• What is expected
Report each line of the entries below that has the word "white" in it.

• Input material
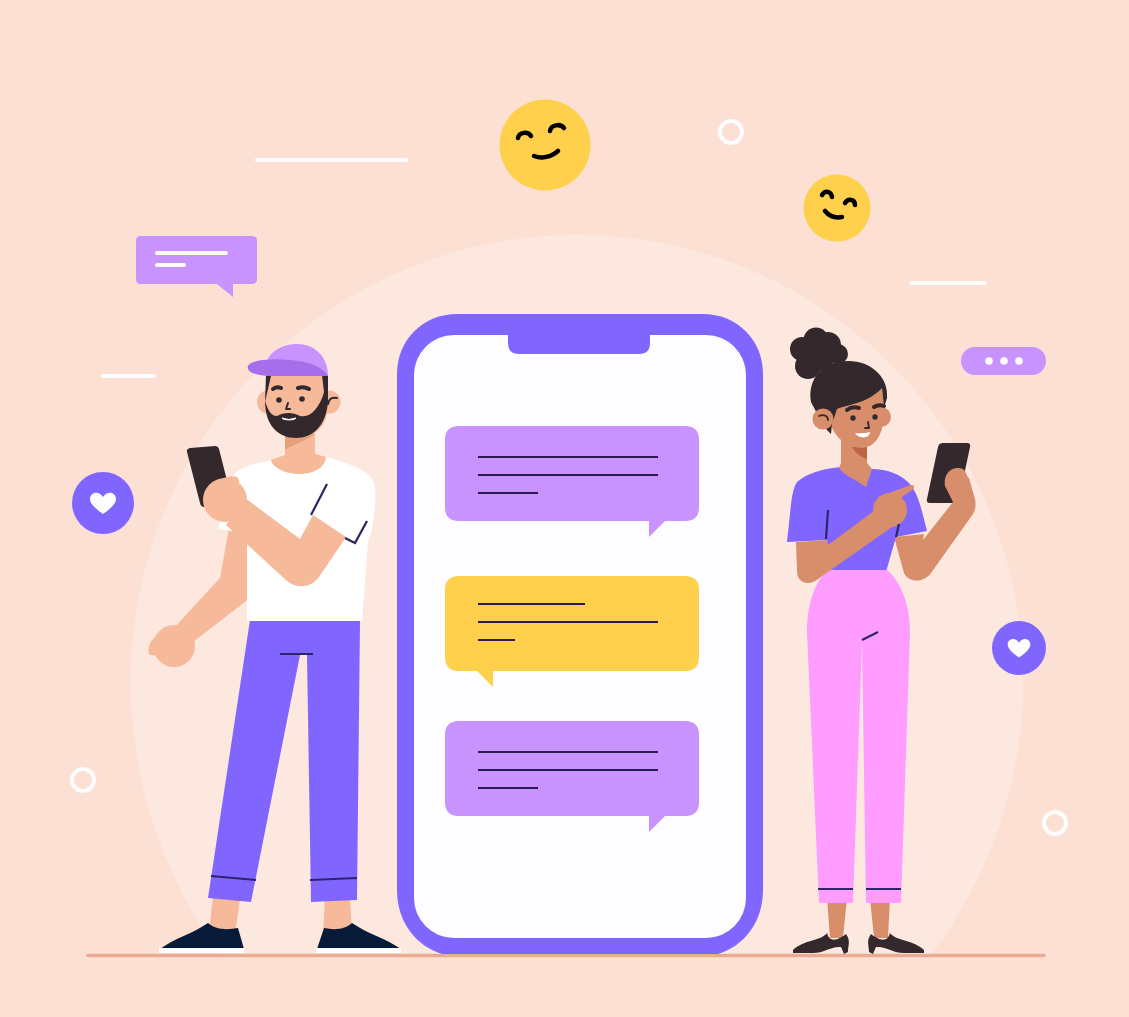
<!DOCTYPE html>
<html lang="en">
<head>
<meta charset="utf-8">
<title>Chatting on the phone</title>
<style>
:root {
  --peach: #fce0d3;
  --glow: #fde8df;
  --white: #fdfdff;
  --violet: #8066ff;
  --lilac: #c893ff;
  --lilac-dark: #a66eea;
  --yellow: #ffd04c;
  --ink: #2a1a50;
  --navy: #2b2466;
  --shoe: #071a38;
  --dark: #33282c;
  --pink: #ff9cff;
  --skin-man: #f6b999;
  --skin-man-shade: #e99f7c;
  --skin-woman: #d98e6b;
  --skin-woman-shade: #bd6444;
  --ground: #e9ab93;
}
html, body { margin: 0; height: 100%; overflow: hidden; background: var(--peach); }
svg { display: block; width: 1129px; height: 1017px; }
.glow { fill: var(--glow); }
.white { fill: var(--white); }
.shirt { fill: #fff; }
.violet { fill: var(--violet); }
.lilac { fill: var(--lilac); }
.lilac-dark { fill: var(--lilac-dark); }
.yellow { fill: var(--yellow); }
.dark { fill: var(--dark); }
.shoe { fill: var(--shoe); }
.pink { fill: var(--pink); }
.skin-man { fill: var(--skin-man); }
.skin-man-shade { fill: var(--skin-man-shade); }
.skin-woman { fill: var(--skin-woman); }
.skin-woman-shade { fill: var(--skin-woman-shade); }
.line { fill: none; stroke-width: 2.2; }
.ink { stroke: var(--ink); }
.fold { stroke: var(--navy); }
.feature { fill: none; stroke: var(--dark); stroke-linecap: round; stroke-linejoin: round; }
.chalk { fill: none; stroke: var(--white); stroke-width: 4; stroke-linecap: round; }
.smile { fill: none; stroke: #000; stroke-width: 4.5; stroke-linecap: round; }
</style>
</head>
<body>
<svg viewBox="0 0 1129 1017" role="img" aria-label="A man and a woman chat on their phones beside a giant smartphone with message bubbles">
  <defs>
    <path id="heart" d="M0 11C-4 8-13 2-13-4C-13-11-4-13 0-6C4-13 13-11 13-4C13 2 4 8 0 11Z"/>
    <g id="message-right">
      <path class="lilac" d="M14 0H240Q254 0 254 14V81Q254 95 240 95H220L204 111V95H14Q0 95 0 81V14Q0 0 14 0Z"/>
      <path class="line ink" d="M33 31H213M33 49H213M33 67H93"/>
    </g>
  </defs>

  <g id="backdrop">
    <rect width="1129" height="1017" fill="var(--peach)"/>
    <path class="glow" d="M220 955C165 878 131 785 131 681C131 435 331 235 577 235S1023 435 1023 681C1023 785 988 878 931 955Z"/>
  </g>

  <g id="floating-marks">
    <path class="chalk" d="M257 160H406M911 283H985M103 376H154"/>
    <circle class="chalk" cx="731" cy="132" r="11"/>
    <circle class="chalk" cx="83" cy="780" r="11"/>
    <circle class="chalk" cx="1055" cy="823" r="11"/>
  </g>

  <g id="small-message">
    <path class="lilac" d="M140 236H252Q257 236 257 241V279Q257 284 252 284H233V297L217 284H140Q136 284 136 279V241Q136 236 140 236Z"/>
    <path class="chalk" d="M157 253H226M157 265H184" stroke-width="3.5"/>
  </g>

  <g id="typing-pill">
    <rect class="lilac" x="961" y="347" width="85" height="28" rx="14"/>
    <g class="white">
      <circle cx="989" cy="361" r="3.8"/>
      <circle cx="1004" cy="361" r="3.8"/>
      <circle cx="1019" cy="361" r="3.8"/>
    </g>
  </g>

  <g id="likes">
    <circle class="violet" cx="103" cy="503" r="31"/>
    <use href="#heart" class="white" x="103" y="503"/>
    <circle class="violet" cx="1019" cy="648" r="27"/>
    <use href="#heart" class="white" transform="translate(1019 648) scale(.87)"/>
  </g>

  <g id="smiley-large">
    <circle class="yellow" cx="545" cy="145" r="45.5"/>
    <path class="smile" d="M518 138C519 132 528 131 531 136M550 131C551 125 560 123 564 128M534 156C542 159 551 157 558 151"/>
  </g>
  <g id="smiley-small">
    <circle class="yellow" cx="837" cy="208" r="33.5"/>
    <path class="smile" stroke-width="3.5" d="M822 195C825 190 831 191 832 197M845 203C848 198 855 199 855 205M825 211C830 217 837 218 842 217"/>
  </g>

  <path id="ground" d="M88 955.500H1044" fill="none" stroke="var(--ground)" stroke-width="3.500" stroke-linecap="round"/>

  <g id="smartphone">
    <path class="violet" d="M457 314H703C737 314 763 340 763 374V890C763 922 744 946 718 954H442C416 946 397 922 397 890V374C397 340 423 314 457 314Z"/>
    <rect class="white" x="414" y="335" width="332" height="603" rx="40"/>
    <path class="violet" d="M508 334H650V343Q650 354 639 354H519Q508 354 508 343Z"/>
    <use href="#message-right" x="445" y="426"/>
    <g id="message-left">
      <path class="yellow" d="M459 576H685Q699 576 699 590V657Q699 671 685 671H493V687L477 671H459Q445 671 445 657V590Q445 576 459 576Z"/>
      <path class="line ink" d="M478 604H585M478 622H658M478 640H515"/>
    </g>
    <use href="#message-right" x="445" y="721"/>
  </g>

  <g id="man">
    <g id="man-back-arm" class="skin-man">
      <path d="M229 528H250V598L193 642L174 628L220 578Z"/>
      <circle cx="174" cy="646" r="21"/>
      <path d="M176 627L157 636C150 640 147 648 149 654C153 657 160 655 166 650Z"/>
    </g>
    <g id="man-feet">
      <path class="skin-man" d="M213 895L240 899L235 934H209ZM325 898H350L352 934H323Z"/>
      <path class="shoe" d="M160 949C175 938 192 934 208 923C216 930 227 930 238 928L244 949ZM317 949L324 928C334 930 344 930 352 923C368 934 385 938 401 949Z"/>
      <path class="shirt" d="M159 948H244V953H159ZM316 948H401V953H316Z"/>
    </g>
    <path class="violet" d="M250 620H360L357 900L311 902L307 655H300L251 902L208 898Z"/>
    <path class="line fold" d="M280 654H313M211 876L256 880M310 880L357 878"/>
    <path class="shirt" d="M272 460C254 464 239 468 234 474L218 529L240 532L247 534V621H362L368 541C374 530 376 500 375 488C373 474 362 467 326 457Z"/>
    <path class="skin-man" d="M285 430H315V454L326 457C325 468 313 474 299 474S272 467 271 460L285 455Z"/>
    <path class="skin-man-shade" d="M285 434H315C308 440 296 443 285 450Z"/>
    <g id="man-head">
      <circle class="skin-man" cx="269" cy="402" r="12"/>
      <circle class="skin-man" cx="329" cy="402" r="11.500"/>
      <path class="skin-man" d="M266 374H327V410C327 428 312 438 296 438S266 426 266 408Z"/>
      <path class="dark" d="M266 375L271 376L265 402ZM322 375H328V402C326 426 313 438 296 438C278 438 265 425 265 401C268 410 271 416 277 416C284 412 293 412 300 416C314 419 322 400 324 392Z"/>
      <path d="M282 418Q289 421 296 418Q295 420 289 420Q283 420 282 418Z" fill="#fff" stroke="#fff"/>
      <path class="feature" stroke-width="4" d="M273 389Q277 386 281 388M298 388Q304 386 309 389"/>
      <circle class="dark" cx="279" cy="400" r="2.800"/>
      <circle class="dark" cx="302" cy="399" r="2.800"/>
      <path class="feature" stroke-width="2" d="M288 403L286 409H290M328 404C329 398 333 397 337 398"/>
      <path class="lilac" d="M267 361C271 350 284 344 297 344C315 344 328 357 328 376H305Z"/>
      <path class="lilac-dark" d="M248 366C251 359 279 357 304 362C315 364 325 370 328 376H267C255 375 246 372 248 366Z"/>
    </g>
    <path class="dark" d="M190 448L215 446Q218 446 219 449L232 500L204 507Q201 507 200 503L187 452Q186 449 190 448Z"/>
    <g id="man-front-arm" class="skin-man">
      <path d="M245 498L300 539L313 515L346 537L319 577C311 588 297 589 287 581L226 525Z"/>
      <circle cx="225" cy="500" r="22"/>
      <path d="M206 491C214 481 229 474 237 477C241 481 239 486 235 490L217 503Z"/>
    </g>
    <path class="line fold" d="M327 484L311 515M345 538L355 543L367 521"/>
  </g>

  <g id="woman">
    <g id="woman-feet">
      <path class="skin-woman" d="M827 898H847L843 938H830ZM870 898H890L888 938H874Z"/>
      <path class="dark" d="M793 950C803 940 821 941 827 933C830 945 841 938 846 934C851 941 848 945 848 952L844 954L841 947C831 946 824 953 813 953H793ZM924 950C914 940 896 941 890 933C887 945 876 938 871 934C866 941 869 945 869 952L873 954L876 947C886 946 893 953 904 953H924Z"/>
    </g>
    <g id="woman-phone-arm">
      <path class="dark" d="M943 443H967Q971 443 970 447L959 499Q958 503 954 503H930Q926 503 927 499L938 447Q939 443 943 443Z"/>
      <path class="skin-woman" d="M894 537L924 534L923 540L953 502L945 486C943 474 951 467 959 468C967 468 966 477 969 478L975 499C976 504 976 509 973 514L931 573C922 585 907 581 904 573Z"/>
    </g>
    <path class="violet" d="M840 467C821 469 806 474 797 482C791 491 791 508 787 542L827 540L829 572H886L896 537L927 531C922 512 919 494 909 483C900 474 887 469 872 469Z"/>
    <path class="skin-woman" d="M841 440H867V463L872 469L866 487C855 479 845 476 839 468L841 463Z"/>
    <path class="skin-woman-shade" d="M852 447H867V459C861 457 856 454 852 447Z"/>
    <path class="pink" d="M828 570H887C902 583 910 606 910 632L901 903H866L862 641L853 903H819L807 632C807 606 814 582 828 570Z"/>
    <path class="line fold" d="M862 640L878 632M818 889H853M866 889H901"/>
    <g id="woman-head">
      <circle class="skin-woman" cx="881" cy="417" r="10"/>
      <path class="skin-woman" d="M826 405L882 388L884 408C885 432 876 448 861 448C846 447 835 438 830 423Z"/>
      <g class="dark">
        <path d="M811 402C807 378 824 361 848 361C873 361 889 379 887 398L884 408L882 388C868 403 850 404 837 409L832 424L831 434L824 427Z"/>
        <circle cx="816" cy="340" r="12.500"/>
        <circle cx="828" cy="345" r="13"/>
        <circle cx="838" cy="354" r="10"/>
        <circle cx="802" cy="349" r="12"/>
        <circle cx="808" cy="366" r="13"/>
        <circle cx="820" cy="356" r="15"/>
        <path d="M814 379L842 361L840 382L817 391Z"/>
      </g>
      <circle class="skin-woman" cx="823" cy="419" r="10.500"/>
      <path class="feature" stroke-width="1.800" d="M819 416C824 414 828 416 828 420M868 422L869 428L865 428"/>
      <path class="feature" stroke-width="4" d="M847 410Q852 406 859 408M874 407Q879 404 884 406"/>
      <circle class="dark" cx="853" cy="418" r="2.700"/>
      <circle class="dark" cx="875" cy="417" r="2.700"/>
      <path d="M855 433Q863 434 870 432C870 439 858 439 855 433Z" fill="#fff"/>
    </g>
    <g id="woman-pointing-arm" class="skin-woman">
      <path d="M796 542L827 540L828 545L874 511L892 527L818 579C810 586 797 584 797 571Z"/>
      <circle cx="890" cy="510" r="17"/>
      <path d="M878 497L911 485C915 485 915 488 912 490L899 499L892 509Z"/>
    </g>
    <path class="line fold" d="M828 510L826 539M899 524L896 537"/>
  </g>
</svg>
</body>
</html>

• Finished task
  --white: #fdfdff;
.white { fill: var(--white); }
.chalk { fill: none; stroke: var(--white); stroke-width: 4; stroke-linecap: round; }
    <g class="white">
    <use href="#heart" class="white" x="103" y="503"/>
    <use href="#heart" class="white" transform="translate(1019 648) scale(.87)"/>
    <rect class="white" x="414" y="335" width="332" height="603" rx="40"/>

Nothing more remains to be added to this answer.